[Rendered images with source text]
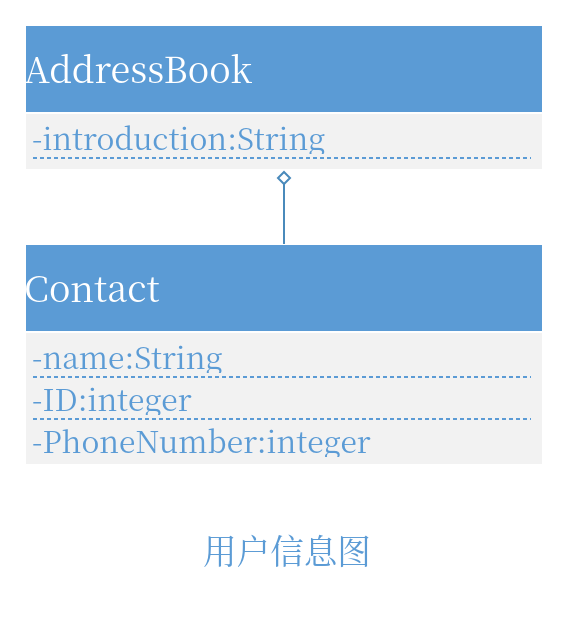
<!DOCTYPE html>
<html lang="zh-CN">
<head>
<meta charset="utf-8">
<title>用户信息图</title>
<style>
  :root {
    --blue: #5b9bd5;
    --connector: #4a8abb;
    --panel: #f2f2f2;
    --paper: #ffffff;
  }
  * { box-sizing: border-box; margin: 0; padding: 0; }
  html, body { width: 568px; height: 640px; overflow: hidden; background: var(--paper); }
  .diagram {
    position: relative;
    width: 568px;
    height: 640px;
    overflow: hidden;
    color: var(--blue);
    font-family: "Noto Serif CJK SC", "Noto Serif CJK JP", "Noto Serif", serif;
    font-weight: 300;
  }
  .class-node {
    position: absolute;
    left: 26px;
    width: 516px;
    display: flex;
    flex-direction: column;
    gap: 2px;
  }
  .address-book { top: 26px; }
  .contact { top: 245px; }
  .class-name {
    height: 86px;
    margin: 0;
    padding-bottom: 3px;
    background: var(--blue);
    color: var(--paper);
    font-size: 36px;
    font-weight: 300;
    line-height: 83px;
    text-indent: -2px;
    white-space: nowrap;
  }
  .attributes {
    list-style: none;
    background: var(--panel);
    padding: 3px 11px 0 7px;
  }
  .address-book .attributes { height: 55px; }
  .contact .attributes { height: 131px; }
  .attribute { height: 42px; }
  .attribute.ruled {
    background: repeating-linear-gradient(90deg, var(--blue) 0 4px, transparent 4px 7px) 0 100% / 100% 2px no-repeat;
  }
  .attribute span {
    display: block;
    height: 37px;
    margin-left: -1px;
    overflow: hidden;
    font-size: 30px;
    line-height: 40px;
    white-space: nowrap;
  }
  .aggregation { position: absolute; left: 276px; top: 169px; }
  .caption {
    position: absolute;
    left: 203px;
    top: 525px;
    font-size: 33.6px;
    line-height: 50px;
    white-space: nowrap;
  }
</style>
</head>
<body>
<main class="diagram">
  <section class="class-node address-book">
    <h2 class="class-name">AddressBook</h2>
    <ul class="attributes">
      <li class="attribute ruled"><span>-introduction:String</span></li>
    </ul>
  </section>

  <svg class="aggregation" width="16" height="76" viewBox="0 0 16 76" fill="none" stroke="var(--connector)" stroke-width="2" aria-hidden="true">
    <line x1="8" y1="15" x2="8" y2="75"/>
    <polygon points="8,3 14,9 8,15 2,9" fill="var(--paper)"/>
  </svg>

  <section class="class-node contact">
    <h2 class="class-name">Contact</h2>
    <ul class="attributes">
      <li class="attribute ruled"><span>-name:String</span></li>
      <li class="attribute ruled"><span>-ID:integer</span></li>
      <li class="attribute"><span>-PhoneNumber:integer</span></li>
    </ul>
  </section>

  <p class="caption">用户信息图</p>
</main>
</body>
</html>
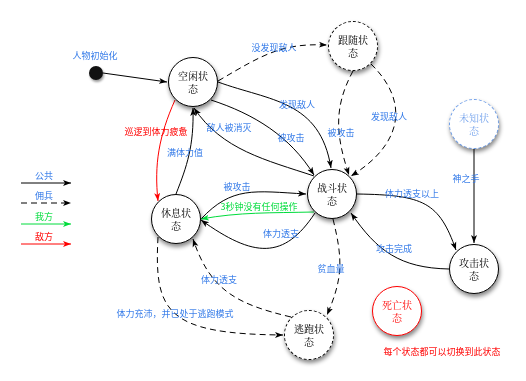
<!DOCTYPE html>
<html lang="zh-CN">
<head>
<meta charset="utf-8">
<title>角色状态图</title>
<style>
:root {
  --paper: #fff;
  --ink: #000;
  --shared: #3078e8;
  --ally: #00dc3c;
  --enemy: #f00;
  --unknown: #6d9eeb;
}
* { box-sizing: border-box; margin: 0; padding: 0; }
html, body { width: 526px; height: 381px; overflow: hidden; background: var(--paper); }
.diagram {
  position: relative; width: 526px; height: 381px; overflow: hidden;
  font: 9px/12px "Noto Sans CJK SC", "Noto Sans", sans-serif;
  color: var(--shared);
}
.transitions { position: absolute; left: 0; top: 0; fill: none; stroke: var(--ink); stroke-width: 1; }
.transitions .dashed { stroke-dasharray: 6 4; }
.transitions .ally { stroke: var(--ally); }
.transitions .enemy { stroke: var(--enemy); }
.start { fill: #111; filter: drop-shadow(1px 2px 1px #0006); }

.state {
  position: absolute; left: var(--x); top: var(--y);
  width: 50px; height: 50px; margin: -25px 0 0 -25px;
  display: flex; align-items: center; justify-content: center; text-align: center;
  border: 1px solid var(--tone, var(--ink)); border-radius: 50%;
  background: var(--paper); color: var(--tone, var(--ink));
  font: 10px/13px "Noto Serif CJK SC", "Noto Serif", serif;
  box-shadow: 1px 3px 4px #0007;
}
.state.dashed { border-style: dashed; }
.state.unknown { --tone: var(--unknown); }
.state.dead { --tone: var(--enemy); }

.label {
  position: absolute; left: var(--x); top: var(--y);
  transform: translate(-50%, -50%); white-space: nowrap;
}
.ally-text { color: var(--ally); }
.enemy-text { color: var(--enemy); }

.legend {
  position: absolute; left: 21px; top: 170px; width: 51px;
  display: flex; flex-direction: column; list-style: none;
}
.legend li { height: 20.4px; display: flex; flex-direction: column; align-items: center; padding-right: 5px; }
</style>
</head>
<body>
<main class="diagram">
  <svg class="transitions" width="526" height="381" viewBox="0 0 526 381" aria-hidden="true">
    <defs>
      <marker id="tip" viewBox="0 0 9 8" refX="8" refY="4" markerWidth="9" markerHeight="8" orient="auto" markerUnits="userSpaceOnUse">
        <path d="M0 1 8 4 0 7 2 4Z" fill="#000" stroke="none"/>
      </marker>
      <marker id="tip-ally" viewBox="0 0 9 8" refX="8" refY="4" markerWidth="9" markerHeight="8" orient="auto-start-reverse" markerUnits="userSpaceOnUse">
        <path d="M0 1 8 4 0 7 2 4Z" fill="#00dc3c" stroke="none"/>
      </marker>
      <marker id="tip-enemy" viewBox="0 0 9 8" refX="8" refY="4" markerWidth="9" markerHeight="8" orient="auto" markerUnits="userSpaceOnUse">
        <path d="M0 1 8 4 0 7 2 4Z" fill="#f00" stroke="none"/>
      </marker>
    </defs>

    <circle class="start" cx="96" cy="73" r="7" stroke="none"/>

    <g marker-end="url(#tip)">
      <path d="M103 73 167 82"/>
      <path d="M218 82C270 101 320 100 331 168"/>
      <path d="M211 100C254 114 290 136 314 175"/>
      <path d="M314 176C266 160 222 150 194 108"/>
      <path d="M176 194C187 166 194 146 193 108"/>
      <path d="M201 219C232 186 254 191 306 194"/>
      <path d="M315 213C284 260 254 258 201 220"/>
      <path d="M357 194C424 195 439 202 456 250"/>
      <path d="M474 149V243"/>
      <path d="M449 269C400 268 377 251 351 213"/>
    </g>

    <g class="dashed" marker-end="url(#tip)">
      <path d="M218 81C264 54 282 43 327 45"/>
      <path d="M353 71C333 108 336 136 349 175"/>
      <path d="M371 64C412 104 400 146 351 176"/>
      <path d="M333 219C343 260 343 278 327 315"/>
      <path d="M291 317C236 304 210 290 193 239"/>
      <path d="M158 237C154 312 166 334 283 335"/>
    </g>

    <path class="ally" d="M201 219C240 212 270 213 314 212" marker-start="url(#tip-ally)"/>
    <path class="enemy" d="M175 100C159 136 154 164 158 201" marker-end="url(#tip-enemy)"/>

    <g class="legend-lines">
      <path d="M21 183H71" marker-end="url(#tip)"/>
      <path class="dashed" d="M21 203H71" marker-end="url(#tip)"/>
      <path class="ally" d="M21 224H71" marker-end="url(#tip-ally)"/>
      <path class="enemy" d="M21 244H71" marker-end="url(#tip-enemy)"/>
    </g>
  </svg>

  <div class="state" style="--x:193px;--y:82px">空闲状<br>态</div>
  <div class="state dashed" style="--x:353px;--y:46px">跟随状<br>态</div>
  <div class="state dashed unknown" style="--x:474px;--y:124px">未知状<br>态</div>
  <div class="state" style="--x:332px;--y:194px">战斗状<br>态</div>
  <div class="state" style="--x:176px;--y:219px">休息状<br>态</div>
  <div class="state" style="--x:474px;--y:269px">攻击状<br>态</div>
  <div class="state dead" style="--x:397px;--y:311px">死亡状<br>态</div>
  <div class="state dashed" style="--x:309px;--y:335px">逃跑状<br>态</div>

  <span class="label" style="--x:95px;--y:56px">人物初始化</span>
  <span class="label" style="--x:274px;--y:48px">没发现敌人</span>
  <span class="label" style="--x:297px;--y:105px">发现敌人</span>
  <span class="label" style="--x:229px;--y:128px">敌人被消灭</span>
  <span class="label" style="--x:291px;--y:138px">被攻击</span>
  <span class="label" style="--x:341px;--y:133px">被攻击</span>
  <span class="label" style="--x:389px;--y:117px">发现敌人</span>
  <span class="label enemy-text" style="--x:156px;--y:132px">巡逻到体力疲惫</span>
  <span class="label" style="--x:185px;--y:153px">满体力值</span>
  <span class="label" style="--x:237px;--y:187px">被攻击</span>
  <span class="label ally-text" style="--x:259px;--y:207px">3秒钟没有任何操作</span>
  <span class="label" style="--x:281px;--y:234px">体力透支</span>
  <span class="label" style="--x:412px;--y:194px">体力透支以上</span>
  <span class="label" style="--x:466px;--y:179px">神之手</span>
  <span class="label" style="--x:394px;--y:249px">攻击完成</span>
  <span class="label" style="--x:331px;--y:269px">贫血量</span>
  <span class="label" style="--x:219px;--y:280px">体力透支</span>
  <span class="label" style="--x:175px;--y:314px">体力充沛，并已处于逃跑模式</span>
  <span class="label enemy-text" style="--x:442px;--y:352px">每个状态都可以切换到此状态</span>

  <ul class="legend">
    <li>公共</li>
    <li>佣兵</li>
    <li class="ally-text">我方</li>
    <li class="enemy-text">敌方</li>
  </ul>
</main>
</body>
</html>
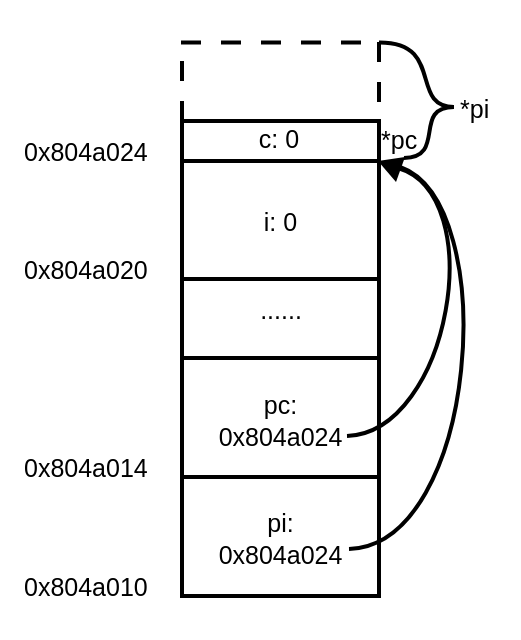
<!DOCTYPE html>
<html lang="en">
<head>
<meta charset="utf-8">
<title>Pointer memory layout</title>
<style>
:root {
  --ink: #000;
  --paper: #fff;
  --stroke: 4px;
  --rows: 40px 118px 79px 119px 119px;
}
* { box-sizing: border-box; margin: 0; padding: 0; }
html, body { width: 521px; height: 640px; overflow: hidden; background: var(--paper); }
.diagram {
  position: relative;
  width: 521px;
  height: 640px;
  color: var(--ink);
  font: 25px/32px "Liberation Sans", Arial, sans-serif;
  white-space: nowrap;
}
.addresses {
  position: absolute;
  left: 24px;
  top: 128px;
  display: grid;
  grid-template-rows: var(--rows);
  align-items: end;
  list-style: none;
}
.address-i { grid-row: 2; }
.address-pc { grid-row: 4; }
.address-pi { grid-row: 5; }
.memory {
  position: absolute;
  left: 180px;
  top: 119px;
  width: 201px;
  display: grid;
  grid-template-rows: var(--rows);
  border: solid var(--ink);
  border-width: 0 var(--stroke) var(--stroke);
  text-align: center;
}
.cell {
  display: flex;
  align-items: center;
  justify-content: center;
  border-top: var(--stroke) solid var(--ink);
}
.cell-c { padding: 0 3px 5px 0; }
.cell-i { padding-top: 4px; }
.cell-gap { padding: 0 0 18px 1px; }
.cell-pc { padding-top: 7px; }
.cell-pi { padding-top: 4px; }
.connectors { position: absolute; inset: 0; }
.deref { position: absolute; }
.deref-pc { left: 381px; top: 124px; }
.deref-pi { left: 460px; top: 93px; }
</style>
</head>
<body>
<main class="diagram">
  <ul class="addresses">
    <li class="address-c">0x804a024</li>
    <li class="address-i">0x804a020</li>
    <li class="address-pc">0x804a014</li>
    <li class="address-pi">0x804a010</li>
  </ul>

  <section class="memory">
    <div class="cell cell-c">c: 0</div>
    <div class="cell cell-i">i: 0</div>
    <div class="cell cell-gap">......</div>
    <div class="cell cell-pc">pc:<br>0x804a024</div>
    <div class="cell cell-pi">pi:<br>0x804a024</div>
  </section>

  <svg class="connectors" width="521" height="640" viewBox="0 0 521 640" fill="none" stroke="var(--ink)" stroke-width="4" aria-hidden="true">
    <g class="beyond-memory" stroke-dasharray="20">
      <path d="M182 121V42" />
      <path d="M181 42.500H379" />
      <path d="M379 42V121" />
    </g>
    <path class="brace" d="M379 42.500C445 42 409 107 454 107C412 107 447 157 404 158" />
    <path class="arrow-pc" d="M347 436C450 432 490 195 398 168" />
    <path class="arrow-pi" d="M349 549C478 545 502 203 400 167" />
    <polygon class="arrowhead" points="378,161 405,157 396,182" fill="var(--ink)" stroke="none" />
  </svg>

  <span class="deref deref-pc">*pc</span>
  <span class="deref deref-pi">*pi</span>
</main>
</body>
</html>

• [What you need to do]: Check every line of the data, and copy the ones that contain "serif".

• [Result of this exercise]:
    font-family: "Noto Serif CJK SC", "Noto Serif CJK JP", "Noto Serif", serif;
  font: 9px/12px "Noto Sans CJK SC", "Noto Sans", sans-serif;
  font: 10px/13px "Noto Serif CJK SC", "Noto Serif", serif;
  font: 25px/32px "Liberation Sans", Arial, sans-serif;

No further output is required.